'Mission Extreme' is a spiritual successor of the fan-favourite 'Dhaka Attack' (2017) - starring Taskeen Rahman, Fazlur Rahman Babu, Iresh Zaker, Shatabdi Wadud, Shahiduzzaman Selim, Manoj Pramanik and other talented actors.
Added with the charm of the most sensational actor of this time, Arifin Shuvoo, this movie sounds like a Christmas present, right? Unfortunately, it is not.
Whether it was the somewhat excessive use of drone shots of Dhaka city to make up for a predictable story, too small roles provided to too many prominent actors or too many storylines thrown in together that mess with the movie's pace, directors Sunny Sanwar and Faisal Ahmed seemed to try a bit too hard to reach the so-called international standards.
But when you get impactful movies like 'Dhaka Attack' from the same writers, such mistakes are bound to disappoint you.
In this cop-action thriller, we see the reflections of popular Bollywood super-cop films like 'Singham' where the charm and brawn of the lead protagonist Nabid (played by Arifin Shuvoo) serve as a deus ex-machina.
It is also inspired by elements from the Amazon Prime web series 'The Family Man'.
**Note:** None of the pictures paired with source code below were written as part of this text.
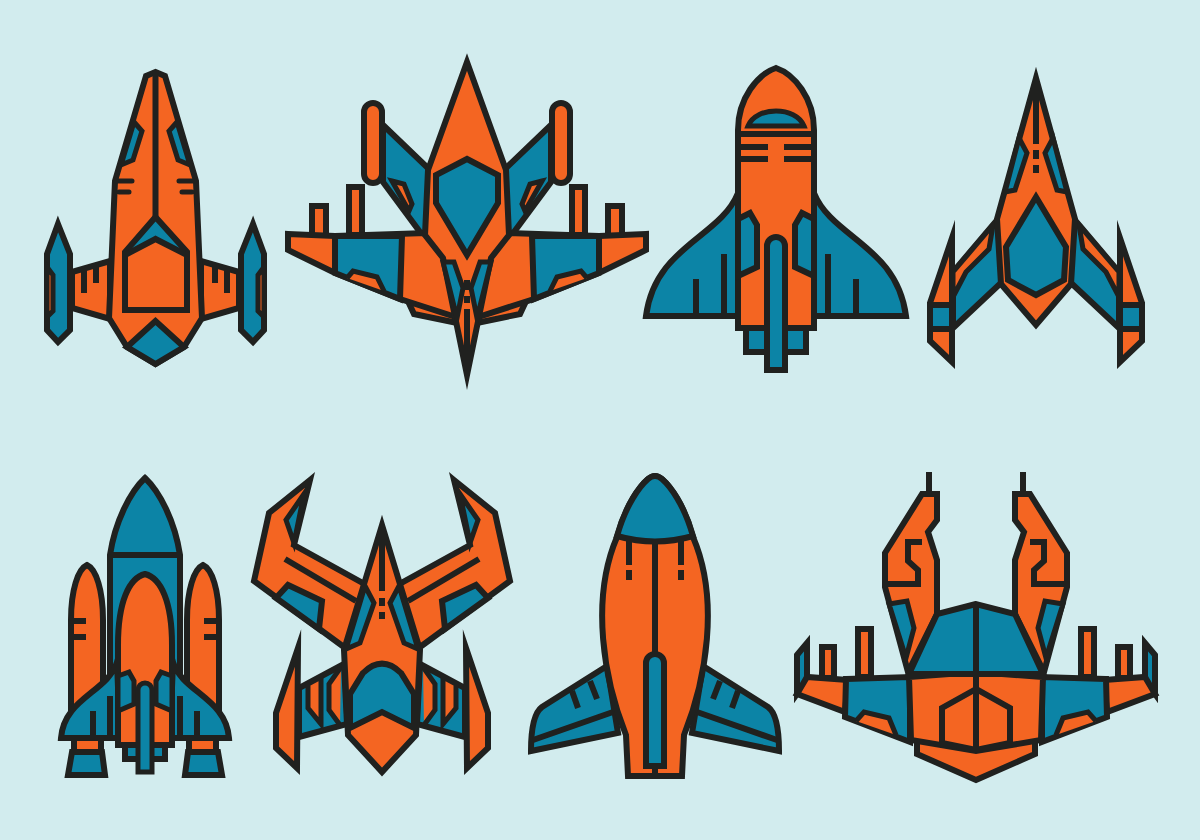
<!DOCTYPE html>
<html lang="en">
<head>
<meta charset="utf-8">
<title>Starship icon set</title>
<style>
:root { --sky: #d2ecee; --orange: #f46522; --teal: #0c84a6; --ink: #20211f; }
html, body { margin: 0; width: 1200px; height: 840px; overflow: hidden; background: var(--sky); }
svg { display: block; }
.ship { stroke: var(--ink); stroke-width: 6; stroke-miterlimit: 10; }
.o { fill: var(--orange); }
.t { fill: var(--teal); }
.l { fill: none; }
.round { stroke-linecap: round; }
</style>
</head>
<body>
<svg width="1200" height="840" viewBox="0 0 1200 840" role="img" aria-label="Eight orange and teal starships seen from above">

<g class="ship" id="scout">
  <g id="scout-wing">
    <polygon class="o" points="72,272 110,261 110,319 72,308"/>
    <path class="l" d="M84 269V293M96 265V283"/>
    <polygon class="t" points="58,224 70,254 70,330 58,342 47,330 47,254"/>
    <polygon class="o" points="47,267 53,275 53,311 47,317" stroke-width="5"/>
  </g>
  <use href="#scout-wing" transform="matrix(-1 0 0 1 311 0)"/>
  <polygon class="o" points="155.5,72 146,76 115,181 109,318 127,347 155.5,364 184,347 202,318 196,181 165,76"/>
  <g id="scout-detail">
    <polygon class="t" points="134,122 142,131 133,160 121,165" stroke-width="5"/>
    <path class="l round" stroke-width="5" d="M116 181H132M119 192H129"/>
  </g>
  <use href="#scout-detail" transform="matrix(-1 0 0 1 311 0)"/>
  <path class="l" d="M155.5 73V218"/>
  <polygon class="t" points="155.5,217 125,252 125,310 187,310 187,252"/>
  <polygon class="o" points="155.5,239 125,255 125,310 187,310 187,255"/>
  <polygon class="t" points="155.5,321 127,347 155.5,364 184,347"/>
</g>

<g class="ship" id="interceptor">
  <g id="interceptor-wing">
    <polygon class="t" points="383,125 430,170 430,236 420,232 383,182"/>
    <polygon class="o" points="392,181 404,184 412,204 409,211" stroke-width="5"/>
    <rect class="o" x="364" y="103" width="18" height="80" rx="9"/>
    <rect class="o" x="312" y="206" width="14" height="30"/>
    <rect class="o" x="349" y="187" width="13" height="48"/>
    <polygon class="o" points="407,299 450,312 462,324 414,314"/>
    <polygon class="o" points="288,234 335,236 426,233 445,260 459,318 400,299 335,273 288,250"/>
    <polygon class="t" points="335,236 402,236 400,299 335,273"/>
    <path class="o" d="M347 278L353 271L377 277L384 291" stroke-width="5"/>
  </g>
  <use href="#interceptor-wing" transform="matrix(-1 0 0 1 934 0)"/>
  <polygon class="o" points="467,62 428,170 425,235 443,258 467,375 491,258 509,235 506,170"/>
  <g id="interceptor-vent"><polygon class="t" points="443,262 454,262 463,288 457,318" stroke-width="5"/></g>
  <use href="#interceptor-vent" transform="matrix(-1 0 0 1 934 0)"/>
  <polygon class="t" points="467,159 436,175 436,203 467,255 498,203 498,175"/>
  <path class="l" d="M467 280V290M467 296V303M467 309V375"/>
</g>

<g class="ship" id="shuttle">
  <g id="shuttle-wing">
    <path class="t" d="M738 193C720 238 655 246 646 316H738Z"/>
    <path class="l" d="M696 279V316M724 254V316"/>
  </g>
  <use href="#shuttle-wing" transform="matrix(-1 0 0 1 1552 0)"/>
  <rect class="t" x="746" y="326" width="60" height="26"/>
  <path class="o" d="M738 328V130C738 98 758 74 776 68C794 74 814 98 814 130V328Z"/>
  <g id="shuttle-detail">
    <path class="l" d="M738 147H768M738 159H768"/>
    <polygon class="t" points="738,219 750,213 757,225 757,267 738,276"/>
  </g>
  <use href="#shuttle-detail" transform="matrix(-1 0 0 1 1552 0)"/>
  <path class="t" d="M748 126C756 106 796 106 804 126Z" stroke-width="5"/>
  <path class="l" d="M738 134H814"/>
  <path class="t" d="M767 370V246a9 9 0 0 1 18 0V370Z"/>
</g>

<g class="ship" id="dart">
  <g id="dart-wing">
    <polygon class="t" points="998,219 953,272 953,328 1002,282"/>
    <polygon class="o" points="953,272 993,225 989,249 966,272 953,297" stroke-width="5"/>
    <polygon class="o" points="952,238 930,303 930,341 952,362"/>
    <rect class="t" x="930" y="305" width="22" height="24"/>
  </g>
  <use href="#dart-wing" transform="matrix(-1 0 0 1 2072 0)"/>
  <polygon class="o" points="1036,78 997,219 1001,284 1036,325 1071,284 1075,219"/>
  <g id="dart-window"><polygon class="t" points="1019,138 1027,153 1015,190 1005,192" stroke-width="5"/></g>
  <use href="#dart-window" transform="matrix(-1 0 0 1 2072 0)"/>
  <polygon class="t" points="1036,197 1006,247 1008,280 1036,295 1064,280 1066,247"/>
  <path class="l" d="M1036 80V144M1036 150V159M1036 165V173"/>
</g>

<g class="ship" id="launcher">
  <path class="t" d="M110 700V555C115 522 130 492 145 478C160 492 175 522 180 555V700Z"/>
  <path class="l" d="M110 555H180"/>
  <g id="launcher-booster">
    <rect class="o" x="74" y="736" width="27" height="16"/>
    <polygon class="t" points="72,752 102,752 105,775 68,775"/>
    <path class="o" d="M71 710V620C71 590 78 569 87 565C96 569 103 590 103 620V710Z"/>
    <path class="l" d="M71 621H86M71 637H86"/>
    <path class="t" d="M117 662C108 692 64 698 61 738H120Z"/>
    <path class="l" d="M93 711V738M110 696V738"/>
  </g>
  <use href="#launcher-booster" transform="matrix(-1 0 0 1 290 0)"/>
  <rect class="t" x="125" y="743" width="40" height="16"/>
  <path class="o" d="M118 745V645C118 602 129 578 145 574C161 578 172 602 172 645V745Z"/>
  <g id="launcher-panel"><polygon class="t" points="118,676 129,672 134,681 134,704 118,711" stroke-width="5"/></g>
  <use href="#launcher-panel" transform="matrix(-1 0 0 1 290 0)"/>
  <path class="t" d="M138 772V690a7 7 0 0 1 14 0V772Z" stroke-width="5"/>
</g>

<g class="ship" id="claw">
  <g id="claw-wing">
    <polygon class="o" points="310,480 269,513 254,581 348,650 368,586 294,545"/>
    <polygon class="t" points="304,494 286,520 294,543" stroke-width="5"/>
    <path class="l" d="M285 559L356 601"/>
    <polygon class="t" points="276,598 288,585 322,601 319,629"/>
    <polygon class="t" points="344,664 299,688 299,737 347,724"/>
    <polygon class="o" points="308,684 321,677 321,724 308,708" stroke-width="5"/>
    <path class="o" d="M341 667L329 684V710L340 725" stroke-width="5"/>
    <polygon class="o" points="298,648 276,713 276,748 297,768"/>
  </g>
  <use href="#claw-wing" transform="matrix(-1 0 0 1 764 0)"/>
  <polygon class="o" points="382,525 344,650 348,735 382,772 416,735 420,650"/>
  <g id="claw-window"><polygon class="t" points="365,586 374,603 360,643 346,649" stroke-width="5"/></g>
  <use href="#claw-window" transform="matrix(-1 0 0 1 764 0)"/>
  <path class="t" d="M350 728V694L363 673Q382 654 401 673L414 694V728L382 712Z"/>
  <path class="l" d="M382 527V591M382 598V606M382 612V619"/>
</g>

<g class="ship" id="jet">
  <g id="jet-wing">
    <path class="t" d="M607 666L542 707Q531 715 531 751L618 733Z"/>
    <path class="l" d="M613 712L533 740M590 681L597 699M572 691L578 708"/>
  </g>
  <use href="#jet-wing" transform="matrix(-1 0 0 1 1310 0)"/>
  <path class="o" d="M628 776L626 735C604 680 590 600 617 537C626 504 640 486 648 479Q655 473 662 479C670 486 684 504 693 537C720 600 706 680 684 735L682 776Z"/>
  <path class="t" d="M617 536C626 504 640 486 648 479Q655 473 662 479C670 486 684 504 693 536Q655 547 617 536Z"/>
  <path class="l" d="M655 543V656M629 541V565M629 570V580M681 541V565M681 570V580M655 766V776"/>
  <path class="t" d="M646 766V663a9 9 0 0 1 18 0V766Z"/>
</g>

<g class="ship" id="gunship">
  <polygon class="o" points="917,738 917,754 976,780 1035,754 1035,738"/>
  <g id="gunship-wing">
    <path class="l" d="M929 472V494"/>
    <polygon class="o" points="937,494 922,494 885,553 885,587 908,672 937,614 937,560 928,532 937,520"/>
    <path class="l" d="M922 542H908V561L918 570V584H885"/>
    <polygon class="t" points="889,604 907,601 914,628 906,658" stroke-width="5"/>
    <rect class="o" x="822" y="647" width="12" height="31"/>
    <rect class="o" x="858" y="629" width="13" height="48"/>
    <polygon class="t" points="797,655 807,643 807,680 797,694"/>
    <polygon class="o" points="797,694 807,677 848,680 845,712"/>
    <polygon class="t" points="846,679 910,677 910,742 845,717"/>
    <path class="o" d="M856 721L864 712L889 718L896 735" stroke-width="5"/>
  </g>
  <use href="#gunship-wing" transform="matrix(-1 0 0 1 1952 0)"/>
  <polygon class="o" points="909,677 976,672 1043,677 1041,740 976,751 911,740"/>
  <polygon class="t" points="976,604 937,614 909,674 976,674 1043,674 1015,614"/>
  <polygon class="o" points="976,689 942,708 942,743 976,750 1010,743 1010,708"/>
  <path class="l" d="M976 604V750"/>
</g>

</svg>
</body>
</html>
The movie begins with a scene where the police are chasing a potential terrorist.
When everyone else fails to catch him, Nabid, a police officer who works at the Counter-Terrorism and Transnational Crime (CTTC) department, comes to the rescue.
Unfortunately, throughout the film, Nabid often gets things handed to him on a platter.
To make matters worse, within 10 to 15 minutes, you will get extremely confused with the plot, the cast and the uneven story transition.
It started with facts explaining the roots of terrorism and how young minds are brainwashed into it.
Being carefully constructed, the movie did not utter any religion's name, but it seemed biased towards a few groups of people.
Through the character Era (played by Sadia Nabila), the film attempted to illustrate the hardship of women working in the police force. However, it came out as overly dramatic.
The movie also boasts the beautiful Jannatul Ferdous Oishee who plays Sylvie, the female protagonist.
Sylvie works at a media house and following the typical trend of Bangladeshi films, 'Mission Extreme' did not provide much of a role to her either. Even the romantic relationship between her and Nabid felt awkward.
However, as it is her debut performance in a movie, she did well as a beginner.
In terms of the antagonists, 'Mission Extreme' wasted Khaled's (played by Taskeen Rahman) menacing presence by making him deliver some out-of-sync lines.
In terms of the story, the antagonists were portrayed to be comically villainous.
In this movie, every good actor is somehow a terrorist or given a small role.
We see Taskeen Rahman playing 'Khalid Bhai', one of the leaders of the terror squad that chants 'Free land for peace' often.
Iresh Zaker plays the role of 'Tarek bhai' - a local 'boro bhai' who recruits young adults to join their cause.
But their roles were reduced to some typical terrorist mumbo-jumbo while their motivations remained equally unclear.
They all are rooting for the Blue War's accomplishment, which is a big war against non-believers, but the story fails to hold the suspense or provide the background that might have made this transition believable.
The world does not operate in a black and white manner and it is never so easy to find out the culprits, but 'Mission Extreme' made it look too easy, that too without any proper explanation whatsoever.
The cinematography of 'Mission Extreme' by Sudipta Majumder was probably the best aspect of the movie and that says a lot.
A few action scenes do rescue a small part of this movie but it eventually becomes mediocre.
One of the annoying parts of the movie was the sponsored advertisements that drew comedy to the seriousness.
That being said, 'Mission Extreme', in essence, is an action-thriller and the directors did an okay job of creating the action scenes.
For some viewers, Arifin Shuvoo's natural charm as a handsome police officer and watching him take down terrorists might just be enough. However, a more suspenseful, coherent storyline could have made the film better.